And it wasn't just the help I missed- though sometimes that seems to be the most glaring quality I'm in need of when I have three little ones and only one set of hands. An ironic thought struck me the other day when I was thinking about how you normally tire of someone's company after a certain, "proper" amount of time, but not your mate. I mean, of course most people need time to themselves once in awhile (some more than others), but on the whole you don't find yourself thinking, "okay, it's been a couple months now- we need to spend a weekend away from each other." Now don't go thinking of all the examples you can to trash my ironic thought. I'm saying as gently as possible, without launching into a treatise on marriage, normally

But, back to what I missed. I certainly was missing him when I got home from dinner at a friend's house one evening, thinking it would be a quick-to-bed night because it was late and they'd all played hard. But of course it wasn't. Riley was sobbing about having to go to the bathroom because "it WON'T come!" and he promised me that even if he stood there all night and all the next day, "it would NEVER come!" Meanwhile, Sadie was screaming her head off in bed, clearly overtired and therefore having trouble falling asleep- another thing I find ironic. Ari was peeling off clothes- but only because he wanted to put his basketball jersey on and run a couple sprint sets in our living room before bed- but he couldn't find his "jewsey" because it was being washed. Finally, the issues began resolving. Riley eventually told me he peed in a bush outside our friend's apt. before coming home. Wish he would have mentioned that earlier before I launched into the whole power struggle. I picked Sadie up and rocked her for a minute before her eyes gratefully closed. Ari seemed to get it when I sat his pudgy little naked body down and explained it was pajama-time, not calisthenics-time.

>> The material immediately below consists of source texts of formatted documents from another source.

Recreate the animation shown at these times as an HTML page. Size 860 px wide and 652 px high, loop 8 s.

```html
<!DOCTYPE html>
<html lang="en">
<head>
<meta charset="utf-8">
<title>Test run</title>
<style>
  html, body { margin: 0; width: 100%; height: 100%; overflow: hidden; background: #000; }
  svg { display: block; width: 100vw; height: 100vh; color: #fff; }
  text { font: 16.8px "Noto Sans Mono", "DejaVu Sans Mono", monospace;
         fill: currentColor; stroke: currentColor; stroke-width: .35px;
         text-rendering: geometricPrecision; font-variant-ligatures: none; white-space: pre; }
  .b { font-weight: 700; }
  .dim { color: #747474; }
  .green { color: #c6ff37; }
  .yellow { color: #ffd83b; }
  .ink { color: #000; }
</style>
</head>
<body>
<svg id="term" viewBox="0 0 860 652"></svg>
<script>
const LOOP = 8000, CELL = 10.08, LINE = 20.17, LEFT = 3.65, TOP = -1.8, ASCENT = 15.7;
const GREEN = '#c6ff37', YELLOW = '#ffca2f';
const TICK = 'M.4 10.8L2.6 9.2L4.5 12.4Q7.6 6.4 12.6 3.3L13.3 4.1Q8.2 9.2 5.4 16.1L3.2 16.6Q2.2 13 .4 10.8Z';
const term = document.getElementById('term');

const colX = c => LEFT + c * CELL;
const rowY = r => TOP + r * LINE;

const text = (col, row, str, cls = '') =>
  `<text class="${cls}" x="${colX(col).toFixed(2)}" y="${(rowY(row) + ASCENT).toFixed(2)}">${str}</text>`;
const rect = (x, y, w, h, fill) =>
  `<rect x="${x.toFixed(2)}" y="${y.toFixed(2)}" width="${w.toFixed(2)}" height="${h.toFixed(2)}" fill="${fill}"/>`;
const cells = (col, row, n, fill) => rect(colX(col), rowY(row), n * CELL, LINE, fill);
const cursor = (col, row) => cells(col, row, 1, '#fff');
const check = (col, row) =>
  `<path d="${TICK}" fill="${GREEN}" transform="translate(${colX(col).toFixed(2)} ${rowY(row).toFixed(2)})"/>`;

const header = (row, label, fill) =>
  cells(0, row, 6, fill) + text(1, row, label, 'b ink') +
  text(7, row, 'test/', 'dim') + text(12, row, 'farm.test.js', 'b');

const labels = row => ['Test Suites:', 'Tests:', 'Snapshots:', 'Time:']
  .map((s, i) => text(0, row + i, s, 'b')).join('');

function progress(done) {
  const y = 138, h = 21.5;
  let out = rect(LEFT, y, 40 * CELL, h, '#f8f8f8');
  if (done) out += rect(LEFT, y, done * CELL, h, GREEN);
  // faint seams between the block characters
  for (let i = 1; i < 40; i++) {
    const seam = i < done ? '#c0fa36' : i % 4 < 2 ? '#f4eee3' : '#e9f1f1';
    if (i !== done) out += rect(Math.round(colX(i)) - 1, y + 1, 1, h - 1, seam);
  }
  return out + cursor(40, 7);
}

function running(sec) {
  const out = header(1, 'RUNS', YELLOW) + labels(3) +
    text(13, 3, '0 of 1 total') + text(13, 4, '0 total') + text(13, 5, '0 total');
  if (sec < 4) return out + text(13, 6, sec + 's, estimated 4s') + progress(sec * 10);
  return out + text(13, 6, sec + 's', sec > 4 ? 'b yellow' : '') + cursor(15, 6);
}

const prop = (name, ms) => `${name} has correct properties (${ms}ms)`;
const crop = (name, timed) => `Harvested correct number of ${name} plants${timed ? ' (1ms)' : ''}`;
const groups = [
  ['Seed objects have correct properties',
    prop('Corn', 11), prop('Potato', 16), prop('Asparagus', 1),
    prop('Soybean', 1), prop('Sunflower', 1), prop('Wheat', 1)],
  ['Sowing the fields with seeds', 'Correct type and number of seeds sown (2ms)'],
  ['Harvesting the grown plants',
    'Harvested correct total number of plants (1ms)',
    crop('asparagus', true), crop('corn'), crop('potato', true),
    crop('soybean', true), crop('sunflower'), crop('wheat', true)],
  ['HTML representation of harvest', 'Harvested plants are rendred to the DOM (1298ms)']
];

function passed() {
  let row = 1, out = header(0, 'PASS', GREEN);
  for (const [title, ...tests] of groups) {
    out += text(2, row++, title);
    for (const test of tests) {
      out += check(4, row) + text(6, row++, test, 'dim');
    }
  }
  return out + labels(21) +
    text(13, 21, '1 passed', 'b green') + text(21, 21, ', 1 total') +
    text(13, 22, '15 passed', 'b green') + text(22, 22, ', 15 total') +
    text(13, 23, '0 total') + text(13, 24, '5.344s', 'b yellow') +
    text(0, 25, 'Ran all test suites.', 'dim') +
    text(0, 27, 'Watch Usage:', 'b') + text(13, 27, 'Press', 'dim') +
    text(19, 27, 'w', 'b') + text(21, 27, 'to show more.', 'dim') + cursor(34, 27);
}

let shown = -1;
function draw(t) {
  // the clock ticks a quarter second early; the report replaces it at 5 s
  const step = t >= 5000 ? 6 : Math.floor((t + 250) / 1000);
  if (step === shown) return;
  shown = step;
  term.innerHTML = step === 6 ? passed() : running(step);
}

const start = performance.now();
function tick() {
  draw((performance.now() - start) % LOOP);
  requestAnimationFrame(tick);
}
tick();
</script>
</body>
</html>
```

Though he needs it. 

I'm off track again. Maybe I really did just miss the help. 

But truly, outside of all those moments when simply another set of arms and another authoritative voice would have been enough, I found myself once again realizing all the things God has so graciously (and I do mean- without merit, giving me what I do not deserve) given me in the husband he has drugged into marrying me. Just kidding. The calming influence, the stimulating conversation, the probing questions, the challenging force, the willingness to think hard and talk when it's scary, the hilarity, the laughs, and so much more... I just don't want to embarrass him.

It's funny how, with all this "dependent" talk- I can, at the same time, want to be thought of as so strong, independent, self-made. I went out to coffee the other day with a new friend and even though beforehand I consciously warned myself against it, I still found myself feeling like a loser afterwards because I felt like I had been a lame conversationalist... possibly even embarrassing. There's the social awkwardness rearing its ugly head again. But, as this "loser" feeling continued to follow me around the rest of the day and into the next, I started trying to uncover what it was that was really bothering me. It became clear that once again I had set out to present myself as this intelligent, wise, and capable mother of three who had not been swallowed up by my children. When I realized I had failed to present this idea of a woman, because I had simply come across as what I am, I was disappointed, and pretty bummed. 

Today I read a quote by Martin Luther in Miroslav Volf's "Free of Charge: Giving and Forgiving in a Culture Stripped of Grace." They were the last words of a man who had spent his life struggling through and then articulating and fighting for some of the most important truths of the Christian faith. He said, "We are beggars-- that is true." To understand the full context of what he was saying and what Volf was quoting him for- definitely read the book. As I thought about the gratefulness I felt for the return of my husband and all my neediness of him, and the continual struggle I have to be viewed as having little need in the area of intelligence or got-it-togetherness, I was struck by this quote. Beggars before One person. Not self-made, not able to make anything of myself at all, but because of the Person I stand before, this is the "height of human dignity," the very best place I can be. 

1 comment:

  1. Christine,
    Happy to see you on blogger! I really enjoyed your post about Josh and rejoice in the good man God has given to you.
    I look forward to hearing more from you:)